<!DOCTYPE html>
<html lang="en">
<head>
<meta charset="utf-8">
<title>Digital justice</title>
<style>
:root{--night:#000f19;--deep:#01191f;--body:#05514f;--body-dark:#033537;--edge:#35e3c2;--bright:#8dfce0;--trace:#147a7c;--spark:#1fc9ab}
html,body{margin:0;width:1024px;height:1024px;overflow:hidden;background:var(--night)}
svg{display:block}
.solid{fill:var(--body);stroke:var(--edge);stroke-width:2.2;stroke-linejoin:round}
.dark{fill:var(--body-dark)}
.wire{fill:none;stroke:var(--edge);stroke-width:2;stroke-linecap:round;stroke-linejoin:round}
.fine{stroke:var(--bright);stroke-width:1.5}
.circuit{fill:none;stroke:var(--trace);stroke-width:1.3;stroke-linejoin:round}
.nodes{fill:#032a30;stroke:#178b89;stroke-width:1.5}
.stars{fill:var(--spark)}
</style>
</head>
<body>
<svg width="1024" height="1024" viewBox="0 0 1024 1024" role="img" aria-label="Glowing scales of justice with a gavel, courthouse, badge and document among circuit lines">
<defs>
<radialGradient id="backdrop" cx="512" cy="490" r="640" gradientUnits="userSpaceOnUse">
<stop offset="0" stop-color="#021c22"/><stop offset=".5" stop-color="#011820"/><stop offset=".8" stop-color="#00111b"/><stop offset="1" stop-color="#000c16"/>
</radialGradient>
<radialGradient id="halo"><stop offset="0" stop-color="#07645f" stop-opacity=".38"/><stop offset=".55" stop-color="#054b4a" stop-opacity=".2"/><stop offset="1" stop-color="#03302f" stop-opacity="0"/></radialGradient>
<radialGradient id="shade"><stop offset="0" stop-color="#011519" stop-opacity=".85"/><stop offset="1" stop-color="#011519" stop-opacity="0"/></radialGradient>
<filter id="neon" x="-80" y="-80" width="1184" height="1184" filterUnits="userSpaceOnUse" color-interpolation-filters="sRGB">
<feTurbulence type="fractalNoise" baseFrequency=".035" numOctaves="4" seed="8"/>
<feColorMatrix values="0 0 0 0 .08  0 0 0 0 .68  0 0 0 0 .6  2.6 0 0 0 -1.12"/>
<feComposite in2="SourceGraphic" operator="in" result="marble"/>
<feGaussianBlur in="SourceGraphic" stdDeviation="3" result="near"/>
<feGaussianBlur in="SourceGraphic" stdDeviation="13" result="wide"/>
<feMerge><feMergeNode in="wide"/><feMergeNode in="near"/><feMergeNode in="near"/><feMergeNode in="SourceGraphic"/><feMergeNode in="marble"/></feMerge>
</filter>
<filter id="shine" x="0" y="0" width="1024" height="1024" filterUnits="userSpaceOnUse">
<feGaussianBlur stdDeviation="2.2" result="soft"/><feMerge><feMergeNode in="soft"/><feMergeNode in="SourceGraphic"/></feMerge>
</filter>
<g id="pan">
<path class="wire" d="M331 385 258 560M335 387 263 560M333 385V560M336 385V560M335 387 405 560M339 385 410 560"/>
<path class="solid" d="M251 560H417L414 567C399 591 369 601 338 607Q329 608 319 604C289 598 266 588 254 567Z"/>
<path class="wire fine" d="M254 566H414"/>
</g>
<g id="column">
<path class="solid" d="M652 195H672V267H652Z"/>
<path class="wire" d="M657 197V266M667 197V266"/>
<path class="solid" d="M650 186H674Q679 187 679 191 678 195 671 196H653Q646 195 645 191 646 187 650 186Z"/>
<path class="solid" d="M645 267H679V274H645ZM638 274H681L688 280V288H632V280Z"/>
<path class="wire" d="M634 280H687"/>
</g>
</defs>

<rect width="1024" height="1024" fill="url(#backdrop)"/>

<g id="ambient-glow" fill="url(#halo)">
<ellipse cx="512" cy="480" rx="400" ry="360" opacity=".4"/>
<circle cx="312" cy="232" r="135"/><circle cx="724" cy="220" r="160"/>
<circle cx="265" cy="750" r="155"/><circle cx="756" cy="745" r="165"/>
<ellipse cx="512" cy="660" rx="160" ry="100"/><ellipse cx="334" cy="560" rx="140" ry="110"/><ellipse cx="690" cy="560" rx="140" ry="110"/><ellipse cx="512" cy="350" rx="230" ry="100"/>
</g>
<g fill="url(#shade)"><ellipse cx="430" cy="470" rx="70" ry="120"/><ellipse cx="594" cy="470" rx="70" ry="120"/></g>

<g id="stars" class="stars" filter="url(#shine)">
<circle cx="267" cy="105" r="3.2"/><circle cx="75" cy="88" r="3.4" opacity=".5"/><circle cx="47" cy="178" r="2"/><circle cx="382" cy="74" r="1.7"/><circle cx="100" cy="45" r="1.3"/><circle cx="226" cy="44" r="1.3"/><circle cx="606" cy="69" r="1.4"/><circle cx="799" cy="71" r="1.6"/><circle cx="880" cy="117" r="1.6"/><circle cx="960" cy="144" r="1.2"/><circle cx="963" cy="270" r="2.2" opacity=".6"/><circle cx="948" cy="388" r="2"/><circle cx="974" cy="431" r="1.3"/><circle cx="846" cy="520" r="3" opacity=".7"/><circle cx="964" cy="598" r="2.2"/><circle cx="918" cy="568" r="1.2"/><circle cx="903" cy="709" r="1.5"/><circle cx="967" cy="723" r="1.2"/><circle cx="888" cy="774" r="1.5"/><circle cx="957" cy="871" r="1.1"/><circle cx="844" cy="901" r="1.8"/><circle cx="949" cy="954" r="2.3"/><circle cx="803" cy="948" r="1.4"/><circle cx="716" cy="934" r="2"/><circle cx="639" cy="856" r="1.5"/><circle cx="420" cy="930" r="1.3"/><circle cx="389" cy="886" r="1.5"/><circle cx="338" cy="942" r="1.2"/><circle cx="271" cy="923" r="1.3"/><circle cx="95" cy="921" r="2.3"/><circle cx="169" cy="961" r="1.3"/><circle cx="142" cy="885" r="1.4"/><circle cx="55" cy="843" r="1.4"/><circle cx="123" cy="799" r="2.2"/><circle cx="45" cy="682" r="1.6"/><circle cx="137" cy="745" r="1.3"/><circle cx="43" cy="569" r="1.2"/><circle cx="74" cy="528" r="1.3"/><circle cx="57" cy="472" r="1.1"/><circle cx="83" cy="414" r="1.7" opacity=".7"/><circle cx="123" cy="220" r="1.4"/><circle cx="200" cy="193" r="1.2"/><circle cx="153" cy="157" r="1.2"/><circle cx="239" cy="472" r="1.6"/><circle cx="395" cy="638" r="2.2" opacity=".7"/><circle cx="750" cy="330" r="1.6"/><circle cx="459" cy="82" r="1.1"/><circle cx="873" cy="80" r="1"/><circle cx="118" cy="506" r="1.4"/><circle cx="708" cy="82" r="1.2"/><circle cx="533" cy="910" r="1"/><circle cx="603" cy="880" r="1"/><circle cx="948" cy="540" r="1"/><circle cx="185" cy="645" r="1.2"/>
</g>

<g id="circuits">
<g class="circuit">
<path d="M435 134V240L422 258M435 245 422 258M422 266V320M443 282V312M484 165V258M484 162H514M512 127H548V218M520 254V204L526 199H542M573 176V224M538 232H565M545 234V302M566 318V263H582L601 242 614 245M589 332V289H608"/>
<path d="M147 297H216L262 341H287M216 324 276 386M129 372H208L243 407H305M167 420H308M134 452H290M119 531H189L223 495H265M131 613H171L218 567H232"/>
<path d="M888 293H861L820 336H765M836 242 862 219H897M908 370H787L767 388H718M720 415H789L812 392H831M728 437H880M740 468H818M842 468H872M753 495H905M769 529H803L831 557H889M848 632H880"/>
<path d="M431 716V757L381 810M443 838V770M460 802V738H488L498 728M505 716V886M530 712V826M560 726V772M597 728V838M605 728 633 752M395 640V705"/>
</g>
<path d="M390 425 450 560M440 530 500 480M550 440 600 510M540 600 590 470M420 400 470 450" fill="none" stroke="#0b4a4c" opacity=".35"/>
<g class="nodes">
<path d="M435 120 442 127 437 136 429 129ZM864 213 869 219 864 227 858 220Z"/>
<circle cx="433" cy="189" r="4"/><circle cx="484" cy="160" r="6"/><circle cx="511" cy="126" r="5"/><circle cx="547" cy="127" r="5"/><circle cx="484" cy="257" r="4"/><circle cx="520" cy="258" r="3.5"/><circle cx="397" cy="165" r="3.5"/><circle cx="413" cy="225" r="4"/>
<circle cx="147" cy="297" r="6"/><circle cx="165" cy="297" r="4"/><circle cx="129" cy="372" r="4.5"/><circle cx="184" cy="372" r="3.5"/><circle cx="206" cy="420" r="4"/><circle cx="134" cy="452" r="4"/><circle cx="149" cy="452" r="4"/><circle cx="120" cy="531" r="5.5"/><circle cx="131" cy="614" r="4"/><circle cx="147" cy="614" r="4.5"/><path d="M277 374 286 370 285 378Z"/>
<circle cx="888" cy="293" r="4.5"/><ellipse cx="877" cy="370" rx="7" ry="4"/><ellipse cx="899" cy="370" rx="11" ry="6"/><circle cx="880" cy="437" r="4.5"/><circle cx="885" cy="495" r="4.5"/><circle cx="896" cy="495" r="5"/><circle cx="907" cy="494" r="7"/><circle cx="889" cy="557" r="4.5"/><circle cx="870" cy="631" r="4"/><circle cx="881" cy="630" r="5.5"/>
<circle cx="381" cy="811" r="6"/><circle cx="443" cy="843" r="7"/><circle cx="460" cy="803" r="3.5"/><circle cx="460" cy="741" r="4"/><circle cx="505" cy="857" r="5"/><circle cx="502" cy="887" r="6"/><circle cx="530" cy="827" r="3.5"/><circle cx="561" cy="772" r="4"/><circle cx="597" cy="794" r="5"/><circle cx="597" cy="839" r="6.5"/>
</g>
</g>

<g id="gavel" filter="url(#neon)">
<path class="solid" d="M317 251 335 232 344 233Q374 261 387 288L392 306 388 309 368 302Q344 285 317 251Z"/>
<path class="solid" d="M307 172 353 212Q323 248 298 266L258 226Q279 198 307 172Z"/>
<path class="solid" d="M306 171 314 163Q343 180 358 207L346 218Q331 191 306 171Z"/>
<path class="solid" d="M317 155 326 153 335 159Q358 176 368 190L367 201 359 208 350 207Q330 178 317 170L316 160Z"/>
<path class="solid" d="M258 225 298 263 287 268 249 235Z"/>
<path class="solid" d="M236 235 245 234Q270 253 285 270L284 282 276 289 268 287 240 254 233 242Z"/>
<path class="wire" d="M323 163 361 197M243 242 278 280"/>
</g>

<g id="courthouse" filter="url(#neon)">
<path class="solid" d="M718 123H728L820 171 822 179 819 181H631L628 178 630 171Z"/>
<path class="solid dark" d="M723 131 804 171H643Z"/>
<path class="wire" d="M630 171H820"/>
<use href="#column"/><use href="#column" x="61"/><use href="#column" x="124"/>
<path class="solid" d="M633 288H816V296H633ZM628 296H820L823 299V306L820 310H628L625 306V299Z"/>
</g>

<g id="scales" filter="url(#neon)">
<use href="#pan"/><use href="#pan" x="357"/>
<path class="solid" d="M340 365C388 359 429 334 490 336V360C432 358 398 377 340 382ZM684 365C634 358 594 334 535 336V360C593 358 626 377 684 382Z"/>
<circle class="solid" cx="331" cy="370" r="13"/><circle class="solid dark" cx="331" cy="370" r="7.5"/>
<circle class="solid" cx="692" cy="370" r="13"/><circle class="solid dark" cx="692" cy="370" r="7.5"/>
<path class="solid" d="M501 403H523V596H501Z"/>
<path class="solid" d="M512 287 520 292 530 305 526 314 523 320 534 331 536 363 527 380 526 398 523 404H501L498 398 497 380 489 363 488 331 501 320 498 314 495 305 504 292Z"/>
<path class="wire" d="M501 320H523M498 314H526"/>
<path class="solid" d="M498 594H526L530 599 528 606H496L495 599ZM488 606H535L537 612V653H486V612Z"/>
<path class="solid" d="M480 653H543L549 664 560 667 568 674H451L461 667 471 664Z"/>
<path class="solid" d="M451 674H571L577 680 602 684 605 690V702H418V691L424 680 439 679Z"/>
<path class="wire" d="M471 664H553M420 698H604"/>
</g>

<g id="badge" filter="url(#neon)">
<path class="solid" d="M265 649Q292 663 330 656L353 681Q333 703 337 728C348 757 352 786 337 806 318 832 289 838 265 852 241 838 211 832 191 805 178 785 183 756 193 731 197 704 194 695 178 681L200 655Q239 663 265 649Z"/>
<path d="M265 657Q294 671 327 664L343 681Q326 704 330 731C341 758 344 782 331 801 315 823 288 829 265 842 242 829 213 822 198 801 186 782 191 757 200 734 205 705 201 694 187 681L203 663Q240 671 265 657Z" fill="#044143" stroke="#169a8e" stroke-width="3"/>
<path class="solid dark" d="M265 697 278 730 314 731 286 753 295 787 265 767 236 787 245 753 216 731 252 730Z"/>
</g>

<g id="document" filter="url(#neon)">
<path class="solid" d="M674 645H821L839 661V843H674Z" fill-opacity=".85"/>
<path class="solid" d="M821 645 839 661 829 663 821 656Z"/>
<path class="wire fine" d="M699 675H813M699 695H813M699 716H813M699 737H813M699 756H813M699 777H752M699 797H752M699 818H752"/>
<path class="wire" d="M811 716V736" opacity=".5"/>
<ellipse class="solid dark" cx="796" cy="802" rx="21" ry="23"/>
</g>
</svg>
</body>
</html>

□ □ □ □ □ □ □

EXERCISE: Where a line in the records above includes the string "feGaussianBlur", show it.

RESPONSE BELOW:
<feGaussianBlur in="SourceGraphic" stdDeviation="3" result="near"/>
<feGaussianBlur in="SourceGraphic" stdDeviation="13" result="wide"/>
<feGaussianBlur stdDeviation="2.2" result="soft"/><feMerge><feMergeNode in="soft"/><feMergeNode in="SourceGraphic"/></feMerge>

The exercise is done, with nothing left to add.